However, I understand that LGBTI anti-discrimination legislation which did not contain any religious exceptions would be unlikely to pass the current Parliament. What is possible is for the Sex Discrimination Amendment Bill 2013 to be passed with amendments proposed by the Government that exclude the operation of religious exceptions in the area of aged care provision.

I strongly support the removal of religious exceptions in these circumstances. Older lesbian, gay, bisexual and transgender people should not be subjected to discrimination on the basis of sexual orientation or gender identity when they are accessing aged care services. This is particularly important when you consider that for many people, aged care facilities will be their home for long periods of their life – nobody deserves to be lawfully discriminated against in their home.

Above all, I see this as the very least which should be done for older lesbian, gay, bisexual and transgender Australians. These are people who grew up when homosexuality was still a criminal offence, who had to fight simply for the right to be who they are, who lost partners and friends through the devastation caused by HIV/AIDS, particularly in the 1980s and 1990s. These are people who deserve our respect, not the operation of provisions which could force them back into ‘the closet’ because of the fear of being discriminated against.

It is my sincere hope that all Parliamentarians will vote in favour of the Government’s amendments to exclude the operation of religious exceptions in the area of aged care services.

It is also my sincere hope that all Parliamentarians will unite and work together to ensure that the Sex Discrimination Amendment Bill 2013 is passed, as amended, in the final two sitting weeks of this Parliamentary term.

With Parliament rising on 27 June, there is only limited time to ensure this legislation is passed. Please help ensure that the Bill receives sufficient priority, through both Chambers, that it will finally be made law before the upcoming federal election.

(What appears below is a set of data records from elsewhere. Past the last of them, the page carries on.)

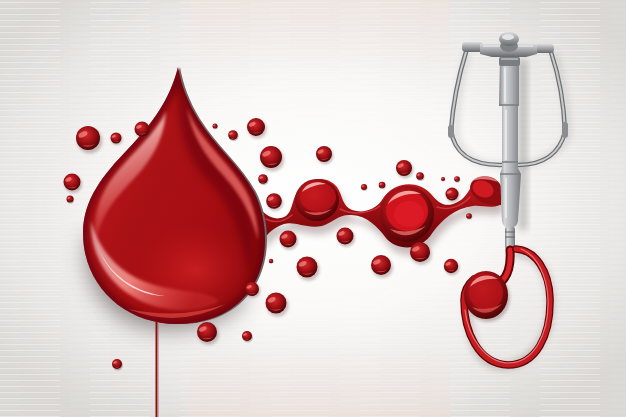
<!DOCTYPE html>
<html lang="en">
<head>
<meta charset="utf-8">
<title>Blood donation illustration</title>
<style>
:root{
  --paper:#e4e2e0;
  --blood:#b01317;
  --blood-dark:#5e0507;
  --blood-mid:#8e0c10;
  --blood-bright:#d8222a;
  --steel:#a9abae;
  --steel-dark:#6d7073;
  --steel-light:#e3e4e6;
}
html,body{margin:0;padding:0;overflow:hidden;background:var(--paper)}
svg{display:block;width:626px;height:417px}
.tube{fill:none;stroke-linecap:round;stroke-linejoin:round}
</style>
</head>
<body>
<svg viewBox="0 0 626 417" role="img" aria-label="Glossy drop of blood flowing through beads into a medical instrument">
  <defs>
    <radialGradient id="paper-glow" cx="0.5" cy="0.48" r="0.62">
      <stop offset="0" stop-color="#fff"/>
      <stop offset="0.45" stop-color="#faf9f8"/>
      <stop offset="0.8" stop-color="#eae8e6"/>
      <stop offset="1" stop-color="#dcdad7"/>
    </radialGradient>
    <linearGradient id="warm-edge" x1="0" y1="0" x2="0" y2="1">
      <stop offset="0" stop-color="#f8e2d8" stop-opacity="0.5"/>
      <stop offset="0.18" stop-color="#f8e2d8" stop-opacity="0"/>
      <stop offset="0.82" stop-color="#f8dcd4" stop-opacity="0"/>
      <stop offset="1" stop-color="#f8dcd4" stop-opacity="0.5"/>
    </linearGradient>
    <pattern id="brushed" width="90" height="6" patternUnits="userSpaceOnUse">
      <path d="M0 1H90M20 4H70" stroke="#bdb9b5" stroke-width="0.5" opacity="0.28"/>
      <path d="M0 2.5H60" stroke="#fff" stroke-width="0.7" opacity="0.5"/>
    </pattern>
    <radialGradient id="brushed-fade" cx="0.5" cy="0.5" r="0.6">
      <stop offset="0.3" stop-color="#000"/>
      <stop offset="1" stop-color="#fff"/>
    </radialGradient>
    <mask id="edge-mask"><rect width="626" height="417" fill="url(#brushed-fade)"/></mask>

    <linearGradient id="drop-body" x1="0.1" y1="0.2" x2="0.95" y2="0.85">
      <stop offset="0" stop-color="#c3161b"/>
      <stop offset="0.35" stop-color="#a81115"/>
      <stop offset="0.65" stop-color="#a50d12"/>
      <stop offset="1" stop-color="#8a090d"/>
    </linearGradient>
    <radialGradient id="drop-glow" cx="0.5" cy="0.5" r="0.5">
      <stop offset="0" stop-color="#e22a2c" stop-opacity="0.9"/>
      <stop offset="1" stop-color="#c3161b" stop-opacity="0"/>
    </radialGradient>
    <linearGradient id="drop-shine" x1="0" y1="0" x2="0.3" y2="1">
      <stop offset="0" stop-color="#fff" stop-opacity="0.05"/>
      <stop offset="0.35" stop-color="#ffd5d0" stop-opacity="0.75"/>
      <stop offset="1" stop-color="#f2706a" stop-opacity="0.1"/>
    </linearGradient>
    <linearGradient id="low-shine" x1="0" y1="0" x2="1" y2="0.4">
      <stop offset="0" stop-color="#fff" stop-opacity="0.55"/>
      <stop offset="0.5" stop-color="#ff9a90" stop-opacity="0.8"/>
      <stop offset="1" stop-color="#e8423f" stop-opacity="0.3"/>
    </linearGradient>
    <radialGradient id="bead-fill" cx="0.42" cy="0.36" r="0.65">
      <stop offset="0" stop-color="#d32a2d"/>
      <stop offset="0.45" stop-color="#a81318"/>
      <stop offset="1" stop-color="#4e0406"/>
    </radialGradient>
    <linearGradient id="stream-fill" x1="0" y1="0" x2="0" y2="1">
      <stop offset="0" stop-color="#c41a20"/>
      <stop offset="0.6" stop-color="#8f0b10"/>
      <stop offset="1" stop-color="#5e0507"/>
    </linearGradient>
    <linearGradient id="steel-rod" x1="0" y1="0" x2="1" y2="0">
      <stop offset="0" stop-color="#85888b"/>
      <stop offset="0.25" stop-color="#d5d7d9"/>
      <stop offset="0.55" stop-color="#b3b5b8"/>
      <stop offset="1" stop-color="#77797c"/>
    </linearGradient>
    <linearGradient id="steel-bar" x1="0" y1="0" x2="0" y2="1">
      <stop offset="0" stop-color="#d9dbdd"/>
      <stop offset="0.5" stop-color="#a0a2a5"/>
      <stop offset="1" stop-color="#66696c"/>
    </linearGradient>
    <filter id="soft-wide" x="-40%" y="-40%" width="180%" height="180%"><feGaussianBlur stdDeviation="11"/></filter>
    <filter id="soft" x="-40%" y="-40%" width="180%" height="180%"><feGaussianBlur stdDeviation="3.5"/></filter>
    <filter id="soft-small" x="-40%" y="-40%" width="180%" height="180%"><feGaussianBlur stdDeviation="1.5"/></filter>

    <path id="drop-shape" d="M178 67C181 84 187 101 198 119C214 145 240 166 254 192C263 210 267 232 264 254C258 295 227 324 177 324C125 324 83 286 83 233C83 199 104 174 128 149C153 123 170 99 178 67Z"/>
    <clipPath id="drop-clip"><use href="#drop-shape"/></clipPath>
    <path id="stream-shape" d="M255 203C264 214 271 220 281 218C292 216 291 204 296 194C304 177 327 174 337 187C343 196 342 206 352 210C364 214 376 209 382 200C392 182 417 179 430 193C438 202 443 207 453 204C462 201 466 196 471 187C477 174 495 175 500 186V205C491 209 481 205 473 206C455 208 442 220 433 232C421 252 397 251 386 238C377 226 367 216 352 215C338 214 334 222 322 226C306 229 295 221 284 224C275 227 268 232 262 242Z"/>
    <g id="bead">
      <circle cx="1.5" cy="2.5" r="10.5" fill="#4a2a2a" opacity="0.28" filter="url(#soft-small)"/>
      <circle r="10" fill="url(#bead-fill)"/>
      <ellipse cx="-2.5" cy="-4.5" rx="4" ry="2.2" fill="#ff9c96" opacity="0.6" transform="rotate(-25)"/>
      <path d="M-5 6Q1 9 6 5Q1 7-5 6Z" fill="#e85a56" opacity="0.7"/>
    </g>
  </defs>

  <g id="background">
    <rect width="626" height="417" fill="url(#paper-glow)"/>
    <rect width="626" height="417" fill="url(#brushed)" mask="url(#edge-mask)"/>
    <rect x="190" width="260" height="417" fill="url(#warm-edge)" opacity="0.6"/>
  </g>

  <g id="shadows">
    <path d="M88 235C80 275 100 318 150 328C190 334 230 322 248 296L180 240Z" fill="#4d4442" opacity="0.6" filter="url(#soft-wide)"/>
    <use href="#stream-shape" x="3" y="8" fill="#6a4a48" opacity="0.35" filter="url(#soft)"/>
    <path class="tube" d="M467 54C460 80 456 110 456 134C462 158 480 166 510 166C540 166 560 152 568 136C568 105 562 78 555 54" stroke="#555" stroke-width="4" opacity="0.25" filter="url(#soft)"/>
    <path d="M519 60H527V230H519Z" fill="#555" opacity="0.35" filter="url(#soft)"/>
    <path class="tube" d="M516 254C545 252 556 290 548 325C538 360 505 376 485 360C470 348 468 325 468 300" stroke="#5a4442" stroke-width="7" opacity="0.3" filter="url(#soft)"/>
  </g>

  <g id="drip">
    <path d="M156.500 322V417" stroke="var(--blood-mid)" stroke-width="2"/>
    <path d="M158.500 324V417" stroke="#8a7472" stroke-width="1" opacity="0.4"/>
  </g>

  <g id="stream">
    <use href="#stream-shape" fill="url(#stream-fill)"/>
    <path class="tube" d="M266 219C276 224 285 221 292 215M340 209C354 216 370 213 380 206M437 207C449 211 462 206 470 197" stroke="#e0474a" stroke-width="1.500" opacity="0.7"/>
    <g id="stream-bead-small">
      <ellipse cx="317" cy="200" rx="22" ry="21" fill="url(#bead-fill)"/>
      <ellipse cx="318" cy="197" rx="18" ry="15" fill="#c2151c" opacity="0.7"/>
      <path d="M302 192C306 183 316 180 326 184C318 184 309 187 302 192Z" fill="#ffc4be" opacity="0.85"/>
      <path d="M304 211Q317 220 332 209Q318 215 304 211Z" fill="#ee625e" opacity="0.8"/>
    </g>
    <g id="stream-bead-large">
      <ellipse cx="407" cy="214" rx="27" ry="28" fill="url(#bead-fill)"/>
      <ellipse cx="407" cy="211" rx="21" ry="20" fill="#cf141e"/>
      <ellipse cx="409" cy="214" rx="15" ry="13" fill="#df1c28" opacity="0.8"/>
      <path d="M388 204C393 192 408 187 421 194C409 193 396 196 388 204Z" fill="#ffb8b2" opacity="0.85"/>
      <path d="M390 229Q407 243 426 226Q408 235 390 229Z" fill="#f0706c" opacity="0.75"/>
    </g>
    <g id="stream-mouth">
      <path d="M470 187C472 174 494 172 501 186V205C488 206 473 202 470 187Z" fill="var(--blood-mid)"/>
      <ellipse cx="483" cy="189" rx="11" ry="8" fill="#d01a22" transform="rotate(22 483 189)"/>
      <path d="M472 181C478 174 492 175 498 182C490 179 480 178 472 181Z" fill="#f08a84" opacity="0.8"/>
    </g>
  </g>

  <g id="main-drop">
    <use href="#drop-shape" x="2" fill="#6f6664"/>
    <use href="#drop-shape" fill="url(#drop-body)"/>
    <g clip-path="url(#drop-clip)">
      <use href="#drop-shape" fill="none" stroke="var(--blood-dark)" stroke-width="11" opacity="0.75" filter="url(#soft)"/>
      <ellipse cx="196" cy="270" rx="62" ry="48" fill="url(#drop-glow)" opacity="0.65"/>
      <path d="M178 82C184 128 219 154 238 184C254 210 258 246 249 280C244 234 231 206 207 180C187 158 176 127 178 82Z" fill="#69060a" opacity="0.6" filter="url(#soft)"/>
      <path d="M187 107C197 140 235 166 249 197C256 214 258 226 258 240C251 212 240 194 222 174C204 154 191 134 187 107Z" fill="#f1716c" opacity="0.75" filter="url(#soft-small)"/>
      <path d="M166 111C154 138 122 160 106 188C97 205 93 221 96 241C101 217 112 202 127 186C148 165 164 143 166 111Z" fill="url(#drop-shine)" filter="url(#soft-small)"/>
      <path d="M91 221C90 270 127 307 178 310C197 311 211 307 219 301C204 290 187 293 162 287C126 279 101 257 91 221Z" fill="url(#low-shine)" filter="url(#soft-small)"/>
      <path d="M96 240C104 271 132 292 165 296C137 296 105 276 96 240Z" fill="#fff" opacity="0.75"/>
      <path d="M128 309Q178 329 226 304Q180 320 128 309Z" fill="#ec5a55" opacity="0.55"/>
    </g>
  </g>

  <g id="beads">
    <use href="#bead" transform="translate(88 138) scale(1.200)"/>
    <use href="#bead" transform="translate(72 182) scale(.85)"/>
    <use href="#bead" transform="translate(116 138) scale(.55)"/>
    <use href="#bead" transform="translate(142 129) scale(.75)"/>
    <use href="#bead" transform="translate(70 199) scale(.35)"/>
    <use href="#bead" transform="translate(256 127) scale(.9)"/>
    <use href="#bead" transform="translate(233 135) scale(.48)"/>
    <use href="#bead" transform="translate(215 126) scale(.25)"/>
    <use href="#bead" transform="translate(271 157) scale(1.100)"/>
    <use href="#bead" transform="translate(324 154) scale(.8)"/>
    <use href="#bead" transform="translate(263 179) scale(.48)"/>
    <use href="#bead" transform="translate(274 201) scale(.78)"/>
    <use href="#bead" transform="translate(288 239) scale(.85)"/>
    <use href="#bead" transform="translate(345 236) scale(.85)"/>
    <use href="#bead" transform="translate(307 267) scale(1.050)"/>
    <use href="#bead" transform="translate(381 265) scale(1)"/>
    <use href="#bead" transform="translate(276 303) scale(1.050)"/>
    <use href="#bead" transform="translate(252 289) scale(.7)"/>
    <use href="#bead" transform="translate(207 332) scale(1)"/>
    <use href="#bead" transform="translate(247 336) scale(.5)"/>
    <use href="#bead" transform="translate(117 364) scale(.5)"/>
    <use href="#bead" transform="translate(420 252) scale(1)"/>
    <use href="#bead" transform="translate(451 266) scale(.72)"/>
    <use href="#bead" transform="translate(404 168) scale(.8)"/>
    <use href="#bead" transform="translate(420 176) scale(.38)"/>
    <use href="#bead" transform="translate(452 194) scale(.65)"/>
    <use href="#bead" transform="translate(364 187) scale(.3)"/>
    <use href="#bead" transform="translate(382 185) scale(.33)"/>
    <use href="#bead" transform="translate(457 179) scale(.28)"/>
    <use href="#bead" transform="translate(443 179) scale(.2)"/>
    <use href="#bead" transform="translate(469 216) scale(.28)"/>
    <use href="#bead" transform="translate(271 261) scale(.22)"/>
  </g>

  <g id="instrument">
    <g id="frame">
      <path class="tube" d="M466 52C458 78 453 104 451 130C454 152 470 165 500 165H518C545 165 560 152 565 132C564 104 559 76 551 52" stroke="var(--steel-dark)" stroke-width="4.500"/>
      <path class="tube" d="M466 52C458 78 453 104 451 130C454 152 470 165 500 165H518C545 165 560 152 565 132C564 104 559 76 551 52" stroke="#c9cbcd" stroke-width="2"/>
      <path class="tube" d="M451 128V135M565 125V135" stroke="#8b8e91" stroke-width="6"/>
    </g>
    <g id="rod">
      <path d="M500 56H519V106H518V168L521 174L518 221Q517 228 510 228Q503 228 502 221L500 174L502 168V106H499Z" fill="url(#steel-rod)"/>
      <path d="M499 105H519M502 162H518M500 174H520" stroke="#7b7e81" stroke-width="1.500"/>
      <path d="M505 68V102M506 110V160M506 178V218" stroke="#f1f2f3" stroke-width="2" opacity="0.7"/>
      <rect x="505" y="227" width="10" height="22" rx="2" fill="url(#steel-rod)"/>
      <path d="M505 232H515M505 237H515" stroke="#606366"/>
    </g>
    <g id="crossbar">
      <rect x="462" y="42" width="21" height="10" rx="4" fill="url(#steel-bar)"/>
      <rect x="534" y="44" width="20" height="9" rx="4" fill="url(#steel-bar)"/>
      <path d="M480 44H537V54L526 57H492L480 54Z" fill="url(#steel-bar)"/>
      <path d="M483 46H533" stroke="var(--steel-light)" stroke-width="1.500"/>
      <rect x="499" y="57" width="21" height="9" rx="2" fill="#7c7f82"/>
      <path d="M501 59H518" stroke="#d7d9db"/>
      <ellipse cx="509" cy="46" rx="9" ry="6" fill="#7f8285"/>
      <ellipse cx="509" cy="39" rx="10" ry="7" fill="url(#steel-bar)"/>
      <ellipse cx="508" cy="37" rx="6" ry="3" fill="var(--steel-light)"/>
    </g>
  </g>

  <g id="hose">
    <path class="tube" d="M510 250C511 264 509 274 502 281" stroke="var(--blood-dark)" stroke-width="9"/>
    <path class="tube" d="M510 250C511 264 509 274 502 281" stroke="var(--blood-bright)" stroke-width="5"/>
    <path class="tube" d="M516 249C536 250 549 272 550 298C551 336 536 365 508 365C478 364 464 331 464 300C464 290 468 284 474 279" stroke="var(--blood-dark)" stroke-width="7.500"/>
    <path class="tube" d="M516 249C536 250 549 272 550 298C551 336 536 365 508 365C478 364 464 331 464 300C464 290 468 284 474 279" stroke="#c51a20" stroke-width="5"/>
    <path class="tube" d="M521 249C537 255 547 276 548 299C549 334 534 363 508 363C486 362 468 338 465 310" stroke="#f58a85" stroke-width="1.200" opacity="0.8"/>
    <ellipse cx="488" cy="298" rx="22" ry="24" fill="#4a2a2a" opacity="0.3" filter="url(#soft-small)"/>
    <ellipse cx="486" cy="295" rx="22" ry="24" fill="url(#bead-fill)"/>
    <ellipse cx="486" cy="293" rx="17" ry="17" fill="#b8141a" opacity="0.75"/>
    <path d="M470 287C474 276 487 272 498 279C487 278 477 281 470 287Z" fill="#ffaaa4" opacity="0.8"/>
    <path d="M472 307Q486 320 502 304Q487 312 472 307Z" fill="#e65b57" opacity="0.7"/>
  </g>
</svg>
</body>
</html>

I believe that the lesbian, gay, bisexual, transgender and intersex citizens of Australia, like myself, have waited long enough to be protected under federal anti-discrimination laws. I hope that you agree.

Attorney-General, The Hon Mark Dreyfus QC MP Mark.Dreyfus.MP@aph.gov.au

Mental Health and Ageing Minister, The Hon Mark Butler MP Mark.Butler.MP@aph.gov.au

Leader of the Opposition, the Hon Tony Abbott MP Tony.Abbott.MP@aph.gov.au

Shadow Attorney-General, Senator George Brandis senator.brandis@aph.gov.au

Greens Spokesperson for Attorney-General, Senator Penny Wright senator.wright@aph.gov.au

Greens Spokesperson for LGBTI issues, Senator Sarah Hanson-Young senator.hanson-young@aph.gov.au

Member for Kennedy, the Hon Bob Katter MP Bob.Katter.MP@aph.gov.au

Member for Fisher, the Hon Peter Slipper MP Peter.Slipper@aph.gov.au

Member for Dobell, Mr Craig Thomson MP Craig.Thomson.MP@aph.gov.au

Member for Lyne, Mr Rob Oakeshott MP Robert.Oakeshott.MP@aph.gov.au

Member for New England, Mr Tony Windsor MP Tony.Windsor.MP@aph.gov.au

Member for Denison, Mr Andrew Wilkie MP Andrew.Wilkie.MP@aph.gov.au

Member for O’Connor, Mr Tony Crook MP Tony.Crook.MP@aph.gov.au

Member for Melbourne, Mr Adam Bandt MP Adam.Bandt.MP@aph.gov.au

Senator for South Australia, Senator Nick Xenophon senator.xenophon@aph.gov.au

Senator for Victoria, Senator John Madigan senator.madigan@aph.gov.au